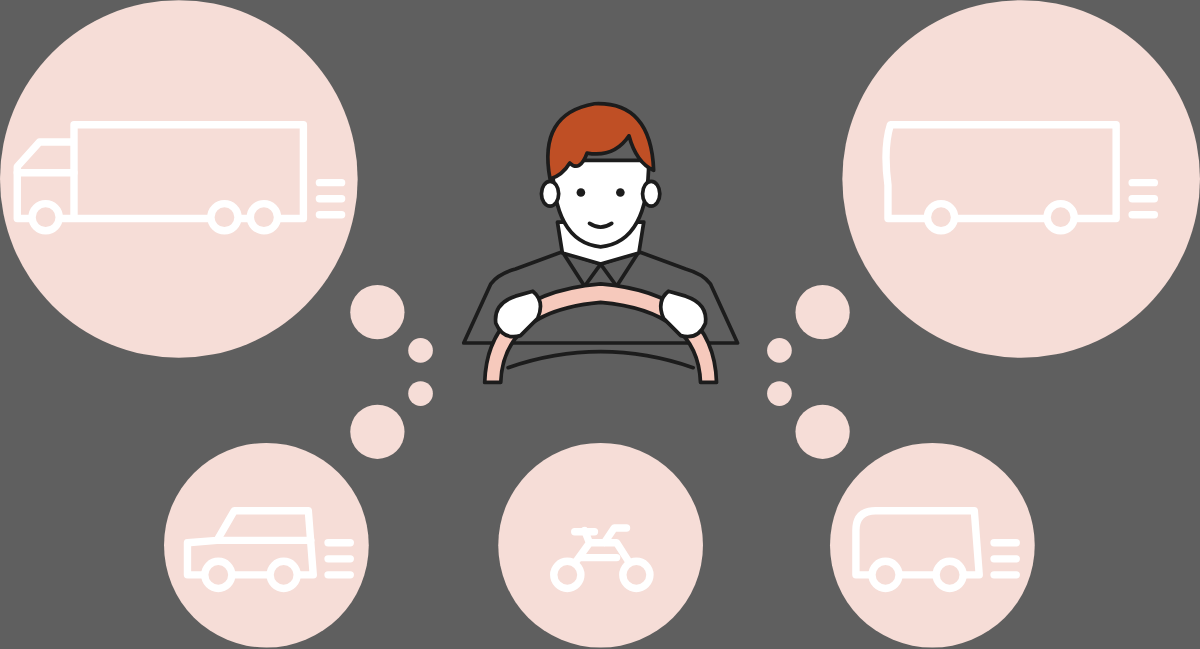
<!DOCTYPE html>
<html lang="en">
<head>
<meta charset="utf-8">
<title>Driver and vehicle types</title>
<link rel="stylesheet" href="https://fonts.googleapis.com/css2?family=Noto+Sans&display=swap">
<style>
  :root {
    --backdrop: #5f5f5f;
    --bubble: #f6ddd7;
    --icon-line: #ffffff;
    --hair: #bf4f25;
    --skin: #ffffff;
    --ink: #1c1c1c;
    --wheel-rim: #f6c9bc;
    --jacket: #5f5f5f;
  }
  html, body {
    margin: 0;
    width: 1200px;
    height: 649px;
    overflow: hidden;
    background: var(--backdrop);
    font-family: "Noto Sans", sans-serif;
  }
  .scene { display: block; width: 1200px; height: 649px; }
  .bubble { fill: var(--bubble); }
  .icon { fill: none; stroke: var(--icon-line); stroke-width: 6; stroke-linejoin: round; stroke-linecap: round; }
  .wheel { fill: var(--bubble); stroke: var(--icon-line); stroke-width: 6; }
  .ink { stroke: var(--ink); stroke-width: 3; stroke-linejoin: round; stroke-linecap: round; }
</style>
</head>
<body>
<svg class="scene" viewBox="0 0 973 526" role="img" aria-label="A smiling driver at a steering wheel, thinking of a truck, a box truck, a car, a motorbike and a van">
  <defs>
    <g id="speed-lines" class="icon" stroke-width="5">
      <line x1="0" y1="0" x2="18" y2="0"/>
      <line x1="0" y1="13" x2="18" y2="13"/>
      <line x1="0" y1="26" x2="18" y2="26"/>
    </g>
  </defs>

  <g class="thought-bubbles">
    <circle class="bubble" cx="145" cy="145" r="145"/>
    <circle class="bubble" cx="828" cy="145" r="145"/>
    <circle class="bubble" cx="216" cy="442" r="83"/>
    <circle class="bubble" cx="487" cy="442" r="83"/>
    <circle class="bubble" cx="756" cy="442" r="83"/>
    <circle class="bubble" cx="306" cy="253" r="22"/>
    <circle class="bubble" cx="341" cy="284" r="10"/>
    <circle class="bubble" cx="341" cy="319" r="10"/>
    <circle class="bubble" cx="306" cy="350" r="22"/>
    <circle class="bubble" cx="667" cy="253" r="22"/>
    <circle class="bubble" cx="632" cy="284" r="10"/>
    <circle class="bubble" cx="632" cy="319" r="10"/>
    <circle class="bubble" cx="667" cy="350" r="22"/>
  </g>

  <g class="cab-truck">
    <path class="icon" d="M60 101 H246 V177 H60 Z M60 115 H32 L14 135 V177 H60"/>
    <line class="icon" x1="14" y1="140" x2="60" y2="140"/>
    <circle class="wheel" cx="37" cy="176" r="11"/>
    <circle class="wheel" cx="182" cy="176" r="11"/>
    <circle class="wheel" cx="214" cy="176" r="11"/>
    <use href="#speed-lines" x="259" y="148"/>
  </g>

  <g class="box-truck">
    <path class="icon" d="M722 101 H905 V177 H720 V150 Q716 120 722 101 Z"/>
    <circle class="wheel" cx="763" cy="176" r="11"/>
    <circle class="wheel" cx="860" cy="176" r="11"/>
    <use href="#speed-lines" x="918" y="148"/>
  </g>

  <g class="car">
    <path class="icon" d="M152 466 V440 L176 438 L190 414 H250 L254 466 Z"/>
    <line class="icon" x1="176" y1="438" x2="252" y2="438"/>
    <circle class="wheel" cx="177" cy="466" r="11"/>
    <circle class="wheel" cx="230" cy="466" r="11"/>
    <use href="#speed-lines" x="266" y="440"/>
  </g>

  <g class="van">
    <path class="icon" d="M694 466 V430 Q694 414 710 414 H790 L794 466 Z"/>
    <circle class="wheel" cx="718" cy="466" r="11"/>
    <circle class="wheel" cx="770" cy="466" r="11"/>
    <use href="#speed-lines" x="806" y="440"/>
  </g>

  <g class="motorbike">
    <path class="icon" stroke-width="5" d="M460 465 L478 440 H500 L516 465 M478 440 L474 430 M466 431 H482 M490 440 L498 428 L508 428 M470 452 H500"/>
    <circle class="wheel" stroke-width="5" cx="460" cy="466" r="11"/>
    <circle class="wheel" stroke-width="5" cx="516" cy="466" r="11"/>
  </g>

  <g class="driver">
    <path class="ink" fill="var(--jacket)" d="M376 278 L398 230 Q404 222 418 218 L456 204 L487 214 L518 204 L556 218 Q570 222 576 230 L598 278 Z"/>
    <path class="ink" fill="none" d="M456 204 L474 232 L487 214 L500 232 L518 204"/>
    <path class="ink" fill="var(--skin)" d="M452 180 L456 205 L487 214 L518 205 L522 180 Z"/>
    <path class="ink" fill="var(--skin)" d="M448 130 Q448 196 487 200 Q526 196 526 130 Z"/>
    <ellipse class="ink" fill="var(--skin)" cx="446" cy="157" rx="7" ry="10"/>
    <ellipse class="ink" fill="var(--skin)" cx="528" cy="157" rx="7" ry="10"/>
    <path class="ink" fill="var(--hair)" d="M446 145 Q436 92 482 84 Q528 82 530 138 Q516 132 510 110 Q498 128 476 124 Q470 140 462 132 Q456 142 446 145 Z"/>
    <circle fill="var(--ink)" cx="471" cy="156" r="3.5"/>
    <circle fill="var(--ink)" cx="503" cy="156" r="3.5"/>
    <path class="ink" fill="none" d="M478 181 Q487 187 496 181"/>
    <path class="ink" fill="var(--wheel-rim)" d="M393 310 Q395 238 487 230 Q579 238 581 310 H568 Q566 252 487 245 Q408 252 406 310 Z"/>
    <path class="ink" fill="none" d="M412 298 Q487 272 562 298"/>
    <path class="ink" fill="var(--skin)" d="M402 262 Q400 246 418 240 L432 236 Q442 244 436 258 L422 272 Q408 276 402 262 Z"/>
    <path class="ink" fill="var(--skin)" d="M572 262 Q574 246 556 240 L542 236 Q532 244 538 258 L552 272 Q566 276 572 262 Z"/>
  </g>
</svg>
</body>
</html>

# [Problem statement]
Check each line of the material for the string "truck" and state how many lines contain it, with only the number as the answer.

# [Task answer]
3